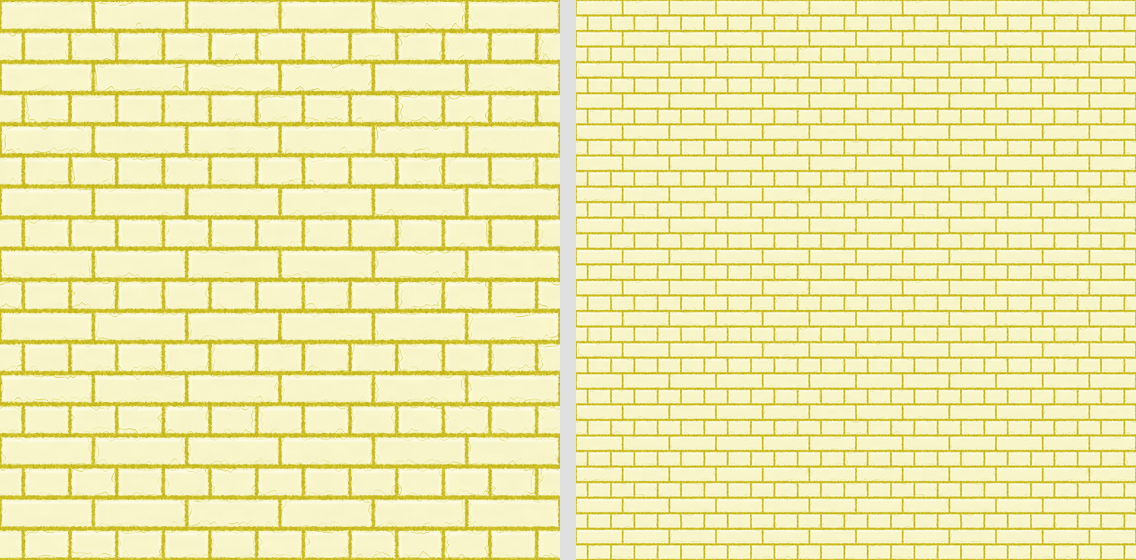
Left, the tile; right, the same tile 2 across and 2 down.
Reproduce this texture procedurally as a WebGL 1 fragment shader.

```glsl
precision highp float;
// Pale cream brick wall: long and short courses, golden joints, chipped edges.
uniform vec2 u_resolution;

const float COURSES = 18.0;
const float LONG_BRICKS = 6.0;
const float SHORT_BRICKS = 12.0;
const vec3 FACE = vec3(0.970, 0.960, 0.790);
const vec3 LIGHT = vec3(0.995, 0.990, 0.920);
const vec3 JOINT = vec3(0.795, 0.740, 0.140);
const vec3 CRACK = vec3(0.850, 0.800, 0.280);

float hash(vec2 p) {
  vec3 q = fract(vec3(p.xyx) * 0.1031);
  q += dot(q, q.yzx + 33.33);
  return fract((q.x + q.y) * q.z);
}

// Value noise that wraps after a whole number of cells.
float noise(vec2 p, vec2 period) {
  vec2 i = floor(p);
  vec2 f = fract(p);
  f = f * f * (3.0 - 2.0 * f);
  vec2 a = mod(i, period);
  vec2 b = mod(i + 1.0, period);
  return mix(mix(hash(a), hash(vec2(b.x, a.y)), f.x),
             mix(hash(vec2(a.x, b.y)), hash(b), f.x), f.y);
}

float noise1(float t, float seed) {
  float i = floor(t);
  float f = fract(t);
  f = f * f * (3.0 - 2.0 * f);
  return mix(hash(vec2(i, seed)), hash(vec2(i + 1.0, seed)), f);
}

// Depth of the chips along one side; reach sets how deep they cut.
float chipDepth(float t, float seed, float reach) {
  float broad = smoothstep(0.42, 1.0, noise1(t * 62.0, seed));
  float fine = noise1(t * 190.0, seed + 5.0) - 0.5;
  return reach * broad * (1.0 + 0.5 * fine) + 0.0008 * fine;
}

// Distance inside the chipped outline; low = left, bottom; high = right, top.
float chippedEdge(vec2 low, vec2 high, float seed) {
  float bottom = low.y - chipDepth(low.x, seed, 0.0125);
  float top = high.y - chipDepth(low.x, seed + 241.0, 0.0085);
  float left = low.x - chipDepth(low.y, seed + 482.0, 0.0095);
  float right = high.x - chipDepth(low.y, seed + 723.0, 0.0080);
  return min(min(bottom, top), min(left, right));
}

float band(float d, float center, float width) {
  float x = (d - center) / width;
  return exp(-x * x);
}

// Thin broken crack with a pale rim on its inner side.
vec3 addCrack(vec3 color, float d, float strength, float pixel) {
  float width = max(0.0011, 0.55 * pixel);
  color = mix(color, LIGHT, 0.75 * strength * band(d, 0.0027, 0.0016));
  return mix(color, CRACK, strength * band(d, 0.0, width));
}

void main() {
  vec2 uv = gl_FragCoord.xy / u_resolution;
  float pixel = 1.0 / min(u_resolution.x, u_resolution.y);

  // Brick layout: the bottom course is short, courses alternate upward.
  float course = floor(uv.y * COURSES);
  float isShort = 1.0 - mod(course, 2.0);
  float count = mix(LONG_BRICKS, SHORT_BRICKS, isShort);
  vec2 grid = vec2(uv.x * count + 0.5 * isShort, uv.y * COURSES);
  vec2 size = vec2(1.0 / count, 1.0 / COURSES);
  vec2 low = fract(grid) * size;
  vec2 high = size - low;
  float seed = mod(floor(grid.x), count) + 13.0 * course;

  float grain = noise(uv * 384.0, vec2(384.0)) - 0.5;
  float patches = noise(uv * vec2(36.0, 72.0), vec2(36.0, 72.0));

  // Face with faint mottling and lit inner borders.
  vec3 color = FACE + 0.012 * (patches - 0.5) + 0.008 * grain;
  float rim = max(band(high.y, 0.0085, 0.0028),
                  0.7 * max(band(low.x, 0.0075, 0.0024),
                            band(high.x, 0.0070, 0.0022)));
  color = mix(color, LIGHT, rim * (0.45 + 0.4 * patches));

  // Two layers of chips, strength varying along each crack and brick.
  float wear = 0.35 + 0.65 * hash(vec2(seed, 91.0));
  float fade = smoothstep(0.15, 0.75, noise(uv * 96.0, vec2(96.0)));
  float outer = chippedEdge(low, high, seed);
  float inner = chippedEdge(low, high, seed + 977.0);
  color = addCrack(color, inner, 0.42 * wear * (1.0 - 0.6 * fade), pixel);
  color = addCrack(color, outer, 0.75 * wear * (0.3 + 0.7 * fade), pixel);

  // Grainy joints, a little heavier under each brick.
  float across = min(low.y - 0.0008, high.y);
  float along = min(low.x, high.x) + 0.0003;
  float edge = min(across, along) + 0.0018 * grain;
  float soft = max(0.0052, 0.0016 + 1.2 * pixel);
  float joint = 1.0 - smoothstep(0.0014, soft, edge);
  color = mix(color, JOINT + 0.09 * grain, joint);

  gl_FragColor = vec4(clamp(color, 0.0, 1.0), 1.0);
}
```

************

Brief:
In the records above, how many lines include the string "right"? Answer with only the number.

Answer below:
4